Thanks for a great trip report...youre writing style was very entertaining and kept me glued to the page (no, I wasn't laughing at you...more worried I think you weren't going to make it - did laugh at the camera joke ...good to keep a dry sense of humour when facing death )

Anyway, I look forward to the pictures.
D

_________________
http://savetheogokiforest.blogspot.com/


Top
 Profile  
 
 Post subject:
PostPosted: May 11th, 2007, 7:18 am 
Offline
User avatar

Joined: December 29th, 2002, 7:00 pm
Posts: 6141
Location: Bancroft, Ontario Canada
Quote:
Anyway, I look forward to the pictures.


I have this solo photo I took with a tripod when I was stranded on an island after several daze of rain and high winds... the expression on my mug says it all.

We should start a thread, "Photos from Hell". I'm not saying Rob's trip was that, although there have been some times when it was the Gumpian boxa chock-lits... I sure didn't know what I was gonna get.

:o

_________________
><((((º>


Top
 Profile  
 
PostPosted: May 11th, 2007, 7:19 am 
Offline
User avatar

Joined: October 16th, 2004, 11:11 am
Posts: 692
Location: Wakefield, Quebec
Whoa- Good readin' Rob.
Glad you are in one piece to tell the tale!

So you've been 'Baptized' have ya- happy now :-?
Well OK if that's what you want . . . :wink:
a Big Naked Guy with what sounds like hypoglycemia meets a Windigo,
I can hardly wait for the next installment.

r.

_________________
We are shaped and fashioned by what we love.
Goethe


Top
 Profile  
 
 Post subject:
PostPosted: May 11th, 2007, 7:56 am 
Offline
User avatar

Joined: December 28th, 2006, 3:11 pm
Posts: 1340
frozentripper wrote:
[

We should start a thread, "Photos from Hell". I'm not saying Rob's trip was that, although there have been some times when it was the Gumpian boxa chock-lits... I sure didn't know what I was gonna get.

:o


:D Oh sure - and ruin it for the rest of us who still hold out hope that these solo trips are fun.

I expect my trip this summer will qualify for some pretty gruesome shots...9 days out in the bush without a blowdryer ...aaaahhh!

Maybe I should visit the MNR before I start my trip so that they don't think it's a Blair Witch revival. Then again...sometimes to get results you gotta go that extra mile :wink:

_________________
http://savetheogokiforest.blogspot.com/


Top
 Profile  
 
 Post subject:
PostPosted: May 11th, 2007, 8:16 am 
Offline
User avatar

Joined: December 29th, 2002, 7:00 pm
Posts: 6141
Location: Bancroft, Ontario Canada
Di,

Quote:
I expect my trip this summer will qualify for some pretty gruesome shots...9 days out in the bush without a blowdryer ...aaaahhh!


That's OK... 9 days out in the bush will mean you'll have to bathe, and those photos will more than make up for any taken with baseball caps, Tilley hats, etc...
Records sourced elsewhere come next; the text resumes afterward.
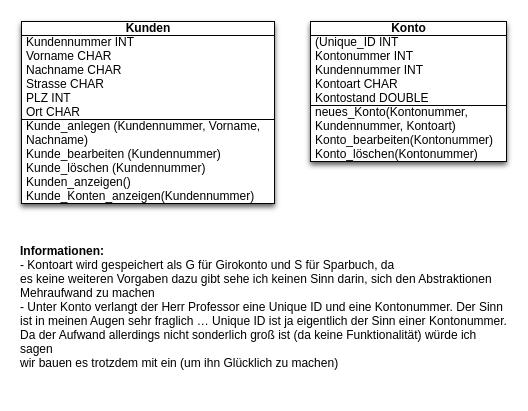
<!DOCTYPE html>
<html lang="de">
<head>
<meta charset="utf-8">
<title>Klassendiagramm Kunden und Konto</title>
<style>
:root {
  --paper: #fff;
  --ink: #000;
  --shadow: rgba(0, 0, 0, .65);
}
* { box-sizing: border-box; margin: 0; padding: 0; }
body {
  width: 528px;
  height: 411px;
  overflow: hidden;
  background: var(--paper);
  color: var(--ink);
  font: 12px/14px "Liberation Sans", Arial, sans-serif;
  white-space: nowrap;
}
.diagram {
  display: flex;
  align-items: flex-start;
  justify-content: space-between;
  height: 244px;
  padding: 21px 21px 0;
}
.class-box {
  border: 1px solid var(--ink);
  background: var(--paper);
  box-shadow: 0 3px 5px var(--shadow);
}
.customer { width: 254px; }
.account { width: 197px; }
.class-name {
  margin-top: -1px;
  font-size: 12px;
  text-align: center;
}
.members {
  padding-left: 4px;
  list-style: none;
  box-shadow: inset 0 1px var(--ink);
}
.notes { padding-left: 20px; }
.notes h2 { font-size: 12px; }
</style>
</head>
<body>
<main>
  <div class="diagram">
    <section class="class-box customer">
      <h1 class="class-name">Kunden</h1>
      <ul class="members">
        <li>Kundennummer INT</li>
        <li>Vorname CHAR</li>
        <li>Nachname CHAR</li>
        <li>Strasse CHAR</li>
        <li>PLZ INT</li>
        <li>Ort CHAR</li>
      </ul>
      <ul class="members">
        <li>Kunde_anlegen (Kundennummer, Vorname,<br>Nachname)</li>
        <li>Kunde_bearbeiten (Kundennummer)</li>
        <li>Kunde_löschen (Kundennummer)</li>
        <li>Kunden_anzeigen()</li>
        <li>Kunde_Konten_anzeigen(Kundennummer)</li>
      </ul>
    </section>
    <section class="class-box account">
      <h1 class="class-name">Konto</h1>
      <ul class="members">
        <li>(Unique_ID INT</li>
        <li>Kontonummer INT</li>
        <li>Kundennummer INT</li>
        <li>Kontoart CHAR</li>
        <li>Kontostand DOUBLE</li>
      </ul>
      <ul class="members">
        <li>neues_Konto(Kontonummer,<br>Kundennummer, Kontoart)</li>
        <li>Konto_bearbeiten(Kontonummer)</li>
        <li>Konto_löschen(Kontonummer)</li>
      </ul>
    </section>
  </div>
  <section class="notes">
    <h2>Informationen:</h2>
    <p>- Kontoart wird gespeichert als G für Girokonto und S für Sparbuch, da<br>
    es keine weiteren Vorgaben dazu gibt sehe ich keinen Sinn darin, sich den Abstraktionen<br>
    Mehraufwand zu machen</p>
    <p>- Unter Konto verlangt der Herr Professor eine Unique ID und eine Kontonummer. Der Sinn<br>
    ist in meinen Augen sehr fraglich … Unique ID ist ja eigentlich der Sinn einer Kontonummer.<br>
    Da der Aufwand allerdings nicht sonderlich groß ist (da keine Funktionalität) würde ich<br>
    sagen<br>
    wir bauen es trotzdem mit ein (um ihn Glücklich zu machen)</p>
  </section>
</main>
</body>
</html>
:wink:

_________________
><((((º>


Top
 Profile  
 
Display posts from previous:  Sort by  
Post new topic Reply to topic  [ 31 posts ]  Go to page 1, 2, 3  Next
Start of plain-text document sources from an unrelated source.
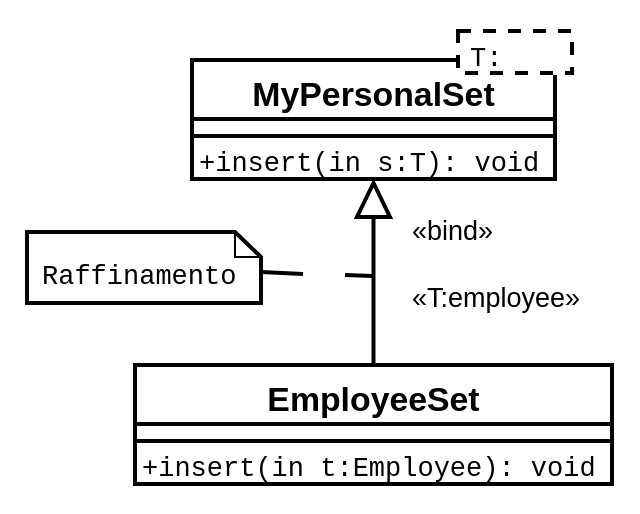
<!DOCTYPE html>
<html lang="it">
<head>
<meta charset="utf-8">
<title>Class template binding diagram</title>
<style>
  :root {
    --ink: #000;
    --paper: #fff;
    --sans: "Liberation Sans", Arial, sans-serif;
    --mono: "Liberation Mono", "Courier New", monospace;
  }
  * { box-sizing: border-box; margin: 0; }
  body { background: var(--paper); overflow: hidden; }
  .diagram {
    position: relative;
    width: 640px;
    height: 514px;
    overflow: hidden;
    background: var(--paper);
    color: var(--ink);
    font: 27px/32px var(--sans);
    white-space: pre;
  }
  .connectors { position: absolute; inset: 0; }
  .stroke { fill: none; stroke: var(--ink); stroke-width: 4; }
  .solid { fill: var(--paper); }
  .thin { stroke-width: 2; }
  .dashed { stroke-dasharray: 13 12; }

  .class {
    position: absolute;
    display: grid;
    grid-template-rows: 55px 13px 39px;
    row-gap: 4px;
    border: 4px solid var(--ink);
    background: var(--ink);
  }
  .class > * { background: var(--paper); }
  .class-name {
    font-size: 33.8px;
    font-weight: 700;
    line-height: 65px;
    text-align: center;
  }
  .operations {
    padding-left: 5px;
    font-family: var(--mono);
    line-height: 52px;
  }
  .template-class { left: 190px; top: 58px; width: 367px; }
  .bound-class { left: 133px; top: 363px; width: 481px; }

  .label { position: absolute; }
  .code { font-family: var(--mono); }
  .parameter { left: 470px; top: 43px; }
  .note-text { left: 42px; top: 261px; }
  .stereotypes {
    left: 412px;
    top: 215px;
    display: flex;
    flex-direction: column;
    gap: 35px;
  }
</style>
</head>
<body>
<main class="diagram">
  <section class="class template-class">
    <h2 class="class-name">MyPersonalSet</h2>
    <div class="attributes"></div>
    <p class="operations">+insert(in s:T): void</p>
  </section>

  <section class="class bound-class">
    <h2 class="class-name">EmployeeSet</h2>
    <div class="attributes"></div>
    <p class="operations">+insert(in t:Employee): void</p>
  </section>

  <svg class="connectors" width="640" height="514" viewBox="0 0 640 514" aria-hidden="true">
    <g class="parameter-box">
      <rect class="solid" x="456" y="29" width="118" height="46"/>
      <rect class="stroke dashed" x="458" y="31" width="114" height="42"/>
    </g>
    <g class="generalization">
      <line class="stroke" x1="373.5" y1="217" x2="373.5" y2="364"/>
      <polygon class="stroke solid" points="373.5,183 357,217 390,217"/>
    </g>
    <g class="note">
      <polygon class="stroke solid" points="27,232 235,232 261,257 261,303 27,303"/>
      <polyline class="stroke thin" points="235,232 235,257 261,257"/>
      <line class="stroke" x1="261" y1="272" x2="303" y2="274"/>
      <line class="stroke" x1="345" y1="275" x2="373" y2="276"/>
    </g>
  </svg>

  <p class="label code parameter">T:</p>
  <p class="label code note-text">Raffinamento</p>
  <div class="label stereotypes"><span>«bind»</span><span>«T:employee»</span></div>
</main>
</body>
</html>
All times are UTC - 5 hours


Who is online

Users browsing this forum: No registered users and 11 guests


You cannot post new topics in this forum
You cannot reply to topics in this forum
You cannot edit your posts in this forum
You cannot delete your posts in this forum
You cannot post attachments in this forum

Search for:
Jump to:  
Powered by phpBB® Forum Software © phpBB Group